DESCRIPTIVE RUBRIC

Heritable property – Title conditions – Validity and enforceability – Abolition of feudal tenure – Ancillary burden in common scheme – Retirement housing development – Procedure on sale or disposal, in order to satisfy restriction to use and occupation as retirement home – Requirement to notify, satisfy and obtain approval of superior – Whether still valid and enforceable - Whether gap caused by abolition of feudal superior filled by legislative provisions – Abolition of Feudal tenure (Scotland) Act 2000, Section 73(2),(2A) – Title Conditions (Scotland) Act 2003, Sections 2, 3, 52-54, 62

Heritable Property – Title Conditions – Discharge or variation –Retirement housing development – Ancillary burden – Requirement to notify, satisfy and obtain approval of superior, in relation to age restriction on use and occupation – Identifiable purpose of condition requiring prior satisfaction, of benefit to other proprietors - Burden on proprietors proposing to sell, if required to obtain approval of all owners – No effort made to introduce alternative procedure, e.g. involving factor – Title Conditions (Scotland) Act 2003, Sections 98,100

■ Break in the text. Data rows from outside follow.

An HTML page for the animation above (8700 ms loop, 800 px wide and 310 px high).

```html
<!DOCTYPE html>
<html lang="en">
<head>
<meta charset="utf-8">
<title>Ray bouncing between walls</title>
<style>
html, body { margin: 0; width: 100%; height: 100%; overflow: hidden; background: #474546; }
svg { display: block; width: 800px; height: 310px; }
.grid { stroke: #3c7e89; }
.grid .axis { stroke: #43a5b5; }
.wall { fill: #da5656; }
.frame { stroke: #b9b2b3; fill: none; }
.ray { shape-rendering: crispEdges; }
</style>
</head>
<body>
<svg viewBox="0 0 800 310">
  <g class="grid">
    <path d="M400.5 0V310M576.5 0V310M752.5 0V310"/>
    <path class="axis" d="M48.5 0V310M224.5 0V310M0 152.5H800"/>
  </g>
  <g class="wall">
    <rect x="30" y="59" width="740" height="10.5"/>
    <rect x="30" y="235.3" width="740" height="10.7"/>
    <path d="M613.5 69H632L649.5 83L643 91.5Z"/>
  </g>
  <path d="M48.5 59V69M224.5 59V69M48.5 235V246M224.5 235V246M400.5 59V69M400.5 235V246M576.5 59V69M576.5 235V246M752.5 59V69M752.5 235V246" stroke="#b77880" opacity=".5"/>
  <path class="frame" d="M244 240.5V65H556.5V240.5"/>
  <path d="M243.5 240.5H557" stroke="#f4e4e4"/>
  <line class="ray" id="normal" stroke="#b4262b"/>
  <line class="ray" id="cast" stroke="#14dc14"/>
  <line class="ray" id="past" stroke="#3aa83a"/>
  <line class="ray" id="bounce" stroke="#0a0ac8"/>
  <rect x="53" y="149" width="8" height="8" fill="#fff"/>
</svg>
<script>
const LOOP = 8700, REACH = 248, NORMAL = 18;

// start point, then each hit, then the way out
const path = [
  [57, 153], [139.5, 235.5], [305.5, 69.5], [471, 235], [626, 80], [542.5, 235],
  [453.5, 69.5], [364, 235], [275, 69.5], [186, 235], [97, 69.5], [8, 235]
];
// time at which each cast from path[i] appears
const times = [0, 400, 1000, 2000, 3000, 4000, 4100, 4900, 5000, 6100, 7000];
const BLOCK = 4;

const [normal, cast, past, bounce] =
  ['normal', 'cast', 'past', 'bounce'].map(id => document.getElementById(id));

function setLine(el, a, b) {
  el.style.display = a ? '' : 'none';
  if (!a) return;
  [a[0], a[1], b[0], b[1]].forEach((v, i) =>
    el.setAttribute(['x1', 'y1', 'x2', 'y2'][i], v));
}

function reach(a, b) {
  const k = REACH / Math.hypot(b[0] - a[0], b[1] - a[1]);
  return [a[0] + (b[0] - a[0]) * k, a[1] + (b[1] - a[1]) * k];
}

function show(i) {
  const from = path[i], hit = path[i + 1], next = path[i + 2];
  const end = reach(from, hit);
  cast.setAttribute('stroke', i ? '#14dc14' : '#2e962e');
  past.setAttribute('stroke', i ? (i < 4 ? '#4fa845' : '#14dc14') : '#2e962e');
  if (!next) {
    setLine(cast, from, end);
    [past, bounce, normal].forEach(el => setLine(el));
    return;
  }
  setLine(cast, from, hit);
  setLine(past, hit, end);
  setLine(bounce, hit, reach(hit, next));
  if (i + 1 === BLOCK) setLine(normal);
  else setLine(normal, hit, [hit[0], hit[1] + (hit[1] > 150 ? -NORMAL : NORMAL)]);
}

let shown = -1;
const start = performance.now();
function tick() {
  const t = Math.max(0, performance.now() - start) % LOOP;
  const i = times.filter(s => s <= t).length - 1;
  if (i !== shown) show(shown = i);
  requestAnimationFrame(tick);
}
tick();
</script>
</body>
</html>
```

At.home Nationwide Limited v Morris & Others
11 December 2006
LTS/TC/2006/12

A 1993 deed of conditions in relation to a retirement housing development contained a clause (3(d)) restricting use and occupation of the flats to use as retirement flats and in particular required at least one occupant to be at least 60. A further clause (3(j)) required a proprietor desiring to sell or dispose of a flat to notify the superiors, who had to be satisfied as to compliance and give approval in writing before the sale could proceed. The proprietor of 9 of the 19 flats applied for discharge of Clause 3(j), and also submitted that that clause was no longer valid and enforceable following abolition of the superior’s interest. They argued that Clause 3(j) had no separate purpose, and conferred no separate benefit, from clause 3(d), which would remain enforceable. Two other flat proprietors opposed the application.

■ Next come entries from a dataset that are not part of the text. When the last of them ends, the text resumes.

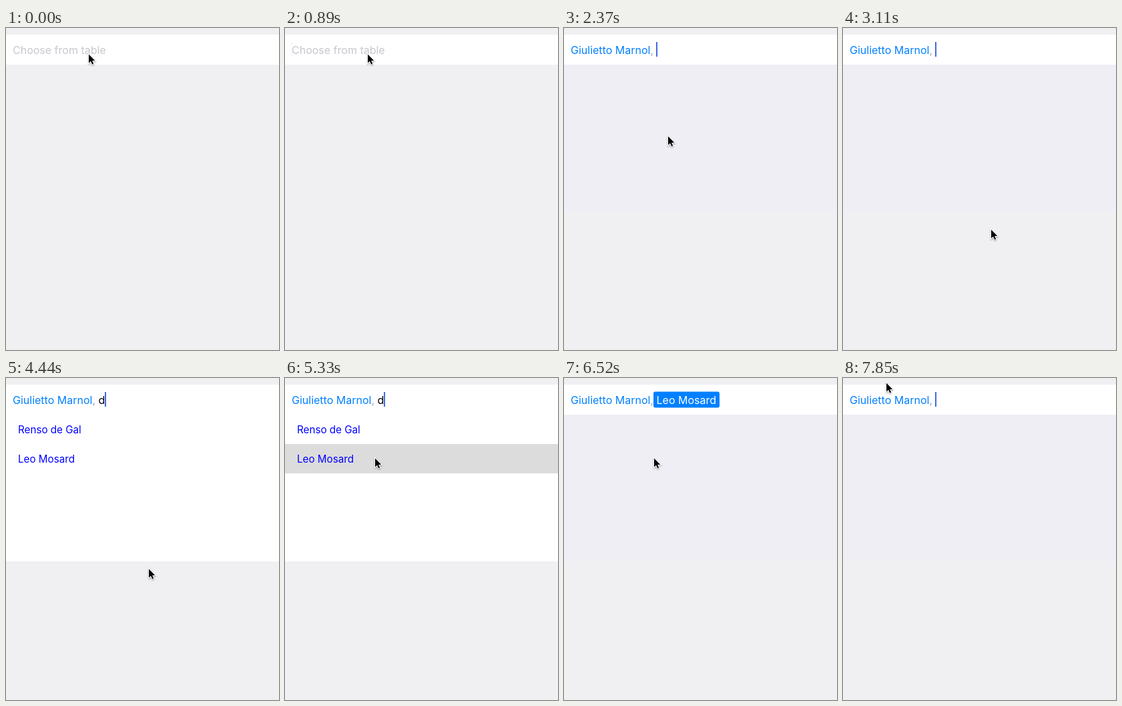
Animation of 409x483 px, one loop 8 s. Source, as an HTML page with a canvas:

```html
<!DOCTYPE html>
<html lang="en">
<head>
<meta charset="utf-8">
<title>Token field</title>
<style>
  html, body { margin: 0; width: 100%; height: 100%; overflow: hidden; background: #f0f0f3; }
  canvas { display: block; }
</style>
</head>
<body>
<canvas id="stage" width="409" height="483"></canvas>
<script>
const ctx = document.getElementById('stage').getContext('2d');
const LOOP = 8000;
const TICK = LOOP / 54;
const BLINK = 6 * TICK;
const FIELD = '16px Inter, sans-serif';
const LIST = '15.2px Inter, sans-serif';
const BASELINE = 39;
const TINT = '#0080ff';

const FIRST = 'Renso de Gal';
const SECOND = 'Giulietto Marnol';
const THIRD = 'Leo Mosard';

const states = [
  { from: 0, idle: true },
  { from: 290, placeholder: true },
  { from: 1180, typed: 'g', rows: [FIRST, SECOND] },
  { from: 2220, tokens: [SECOND] },
  { from: 4000, tokens: [SECOND], typed: 'd', rows: [FIRST, THIRD] },
  { from: 5180, tokens: [SECOND], typed: 'd', rows: [FIRST, THIRD], pressed: 1 },
  { from: 5480, tokens: [SECOND, THIRD] },
  { from: 6510, tokens: [SECOND], chip: THIRD },
  { from: 6960, tokens: [SECOND] }
];

const moves = [
  { start: 1480, end: 1780, x: 126, y: 102 },
  { start: 2220, end: 2660, x: 232, y: 321 },
  { start: 2660, end: 3110, x: 221, y: 301 },
  { start: 4300, end: 4440, x: 213, y: 285 },
  { start: 4440, end: 4740, x: 134, y: 119 },
  { start: 7110, end: 7850, x: 64, y: 6 }
];

const clamp = v => Math.min(1, Math.max(0, v));
const ease = v => v * v * (3 - 2 * v);

function pointerAt(t) {
  let x = 123, y = 38;
  for (const move of moves) {
    const k = ease(clamp((t - move.start) / (move.end - move.start)));
    x += (move.x - x) * k;
    y += (move.y - y) * k;
  }
  return [x, y];
}

// Solid after each edit, then a short fade out and back in
function caretAlpha(age) {
  return clamp((Math.abs(age % BLINK - 690) - 85) / 110);
}

function rect(x, y, w, h, color) {
  ctx.fillStyle = color;
  ctx.fillRect(x, y, w, h);
}

// Draws text and returns the x position after it
function write(text, x, y, color, font) {
  ctx.font = font;
  ctx.fillStyle = color;
  ctx.fillText(text, x, y);
  return x + ctx.measureText(text).width;
}

function drawList(rows, pressed) {
  rect(0, 55, 409, 220, '#fff');
  rows.forEach((name, i) => {
    const top = 55 + 44 * i;
    if (i === pressed) rect(0, top, 409, 44, '#dcdcdc');
    write(name, 18, top + 28, '#00f', LIST);
  });
}

function drawChip(name, x) {
  ctx.font = FIELD;
  const width = Math.round(ctx.measureText(name).width + 9);
  ctx.fillStyle = TINT;
  ctx.beginPath();
  ctx.roundRect(Math.round(x), 20.5, width, 24, 3);
  ctx.fill();
  write(name, x + 4.5, BASELINE, '#fff', FIELD);
}

function drawField({ idle, placeholder, tokens = [], typed = '', chip }, alpha) {
  rect(0, 10, 409, 45, '#fff');
  let x = 10;
  if (idle || placeholder) write('Choose from table', x, BASELINE, '#c7c7cd', FIELD);
  for (const name of tokens) {
    x = write(name, x, BASELINE, TINT, FIELD);
    x = write(',', x, BASELINE, '#8fadc8', FIELD);
    if (!chip) x = write(' ', x, BASELINE, TINT, FIELD);
  }
  x = write(typed, x, BASELINE, '#000', FIELD);
  if (chip) drawChip(chip, x);
  else if (!idle) {
    ctx.globalAlpha = alpha;
    rect(Math.round(x - .6), 21, 2, 22, '#4169e1');
    ctx.globalAlpha = 1;
  }
}

const arrow = new Path2D('M1 1.5V14.6L4 11.8L6.2 16.5L8.2 15.6L6.1 11H10.3Z');

function drawPointer(x, y) {
  ctx.save();
  ctx.translate(Math.round(x), Math.round(y));
  ctx.shadowColor = 'rgba(0,0,0,.4)';
  ctx.shadowBlur = 2;
  ctx.shadowOffsetY = 1;
  ctx.strokeStyle = '#fff';
  ctx.lineWidth = 2;
  ctx.stroke(arrow);
  ctx.shadowColor = 'transparent';
  ctx.fillStyle = '#000';
  ctx.fill(arrow);
  ctx.restore();
}

function draw(now) {
  // The picture advances in even ticks
  const t = Math.floor((now % LOOP + 10) / TICK) * TICK;
  const state = states.findLast(s => s.from <= t);
  rect(0, 0, 409, 483, '#f0f0f3');
  if (state.rows) drawList(state.rows, state.pressed);
  else if (state.tokens) rect(0, 55, 409, 220, '#efeef4');
  drawField(state, caretAlpha(t - state.from));
  drawPointer(...pointerAt(t));
  requestAnimationFrame(draw);
}
requestAnimationFrame(draw);
</script>
</body>
</html>
```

Held (1) Clause 3(j) was no longer valid and enforceable. The question was how far the legislation allowed other proprietors in property communities to enforce feudal real burdens. There could be new enforcement rights under Sections 53 and 54 of the 2003 Act whatever the original deed had provided. However, if the reference to the superior could not be taken after November 2004 as a reference to anyone else, the condition had become impossible. The particular provisions in Section 73(2) of the 2000 Act did not apply, and on a consideration of the nature of the burden, the Tribunal held that Clause 3(j) was also not covered by Section 73(2A). Although this was an ancillary burden under Section 2(3) of the 2003 Act and might appear to be a community burden with special status under the Act, the fact remained that there was no superior to carry out the certification procedure. Section 73(2) specifically applied only to facility and service burdens, confirming a discriminatory intention in the legislation. Although the burden had a clear purpose separate from Clause 3(d), it would undoubtedly be unsatisfactory to require sellers of flats in a property community to obtain the approval of all co-proprietors. The Tribunal saw no good reason why responsibility for operating a certification procedure should not pass to the factors, but that would need to be achieved by agreement or resort to one of the Act’s provisions.

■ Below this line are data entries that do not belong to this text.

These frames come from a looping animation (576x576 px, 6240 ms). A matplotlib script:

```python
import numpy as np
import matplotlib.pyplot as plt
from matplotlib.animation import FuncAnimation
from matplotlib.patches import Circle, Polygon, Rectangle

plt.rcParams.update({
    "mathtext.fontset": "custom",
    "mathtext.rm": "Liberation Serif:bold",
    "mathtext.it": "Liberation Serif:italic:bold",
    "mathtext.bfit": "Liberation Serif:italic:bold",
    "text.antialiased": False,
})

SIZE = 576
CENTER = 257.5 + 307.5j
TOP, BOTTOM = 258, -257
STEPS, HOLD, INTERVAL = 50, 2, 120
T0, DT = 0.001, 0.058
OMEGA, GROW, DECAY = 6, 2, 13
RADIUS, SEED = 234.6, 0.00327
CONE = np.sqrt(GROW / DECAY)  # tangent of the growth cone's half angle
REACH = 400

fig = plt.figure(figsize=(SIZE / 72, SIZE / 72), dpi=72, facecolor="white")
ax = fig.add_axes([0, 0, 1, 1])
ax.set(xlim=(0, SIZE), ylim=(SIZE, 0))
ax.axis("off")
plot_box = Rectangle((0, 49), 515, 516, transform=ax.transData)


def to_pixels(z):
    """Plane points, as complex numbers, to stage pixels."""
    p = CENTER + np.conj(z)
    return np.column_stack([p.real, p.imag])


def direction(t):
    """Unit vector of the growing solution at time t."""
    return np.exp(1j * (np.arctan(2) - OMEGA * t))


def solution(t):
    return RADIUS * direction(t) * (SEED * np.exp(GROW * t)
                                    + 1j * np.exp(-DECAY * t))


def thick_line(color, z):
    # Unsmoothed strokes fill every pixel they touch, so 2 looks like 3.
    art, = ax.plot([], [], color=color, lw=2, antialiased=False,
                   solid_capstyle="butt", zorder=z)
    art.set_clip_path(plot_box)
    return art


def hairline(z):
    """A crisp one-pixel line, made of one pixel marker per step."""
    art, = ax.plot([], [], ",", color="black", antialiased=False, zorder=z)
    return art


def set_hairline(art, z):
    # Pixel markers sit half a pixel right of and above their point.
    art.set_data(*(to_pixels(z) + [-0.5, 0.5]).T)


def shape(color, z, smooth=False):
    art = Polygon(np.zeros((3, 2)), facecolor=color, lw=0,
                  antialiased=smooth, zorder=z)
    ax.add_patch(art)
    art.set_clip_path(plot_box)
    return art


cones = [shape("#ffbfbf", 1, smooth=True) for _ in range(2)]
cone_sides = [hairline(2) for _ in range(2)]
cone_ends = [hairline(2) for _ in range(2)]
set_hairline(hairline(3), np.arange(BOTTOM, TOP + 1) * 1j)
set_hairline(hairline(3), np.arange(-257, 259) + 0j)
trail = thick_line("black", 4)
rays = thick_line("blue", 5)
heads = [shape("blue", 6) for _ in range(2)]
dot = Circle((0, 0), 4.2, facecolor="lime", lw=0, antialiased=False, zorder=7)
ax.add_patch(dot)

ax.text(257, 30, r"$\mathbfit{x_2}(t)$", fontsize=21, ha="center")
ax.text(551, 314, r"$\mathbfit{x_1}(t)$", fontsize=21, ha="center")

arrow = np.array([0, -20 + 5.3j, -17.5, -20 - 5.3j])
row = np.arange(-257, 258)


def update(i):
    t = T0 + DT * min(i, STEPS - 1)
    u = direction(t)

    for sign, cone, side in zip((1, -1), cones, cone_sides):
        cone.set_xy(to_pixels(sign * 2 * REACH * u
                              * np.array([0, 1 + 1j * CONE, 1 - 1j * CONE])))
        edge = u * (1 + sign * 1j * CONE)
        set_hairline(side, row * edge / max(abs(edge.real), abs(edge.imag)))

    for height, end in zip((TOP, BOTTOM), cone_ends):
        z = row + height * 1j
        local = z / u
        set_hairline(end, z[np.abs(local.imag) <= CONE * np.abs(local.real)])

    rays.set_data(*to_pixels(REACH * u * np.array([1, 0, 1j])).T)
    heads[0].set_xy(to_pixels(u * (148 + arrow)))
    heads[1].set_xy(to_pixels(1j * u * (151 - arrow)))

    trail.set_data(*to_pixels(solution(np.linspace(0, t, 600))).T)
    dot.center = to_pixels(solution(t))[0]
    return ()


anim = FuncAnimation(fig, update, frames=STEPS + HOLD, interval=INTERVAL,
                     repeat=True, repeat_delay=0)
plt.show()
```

(2) However, if the condition had been held valid and enforceable, the Tribunal would not have discharged it. Contrary to the applicants’ submissions, Clause 3(j) did have a clear separate purpose which had been thought important in a recent deed with modern provisions. There had clearly been a substantial change of circumstances, viz. the statutory removal of superior’s rights, and if enforceable by all the proprietors the condition was burdensome. The procedure needed to be changed, but there was no indication of any effort made to introduce an alternative procedure. It would not have been appropriate simply to discharge the provision. The Tribunal would, however, have been prepared to vary it so as to allow the particular transaction, in respect of which the applicants had conditional missives which were in danger of being lost, to proceed. Clause 3(j) would then have continued to apply to future sales until either discharged or varied, preferably by agreement.


See full decision:  LTS/TC/2006/12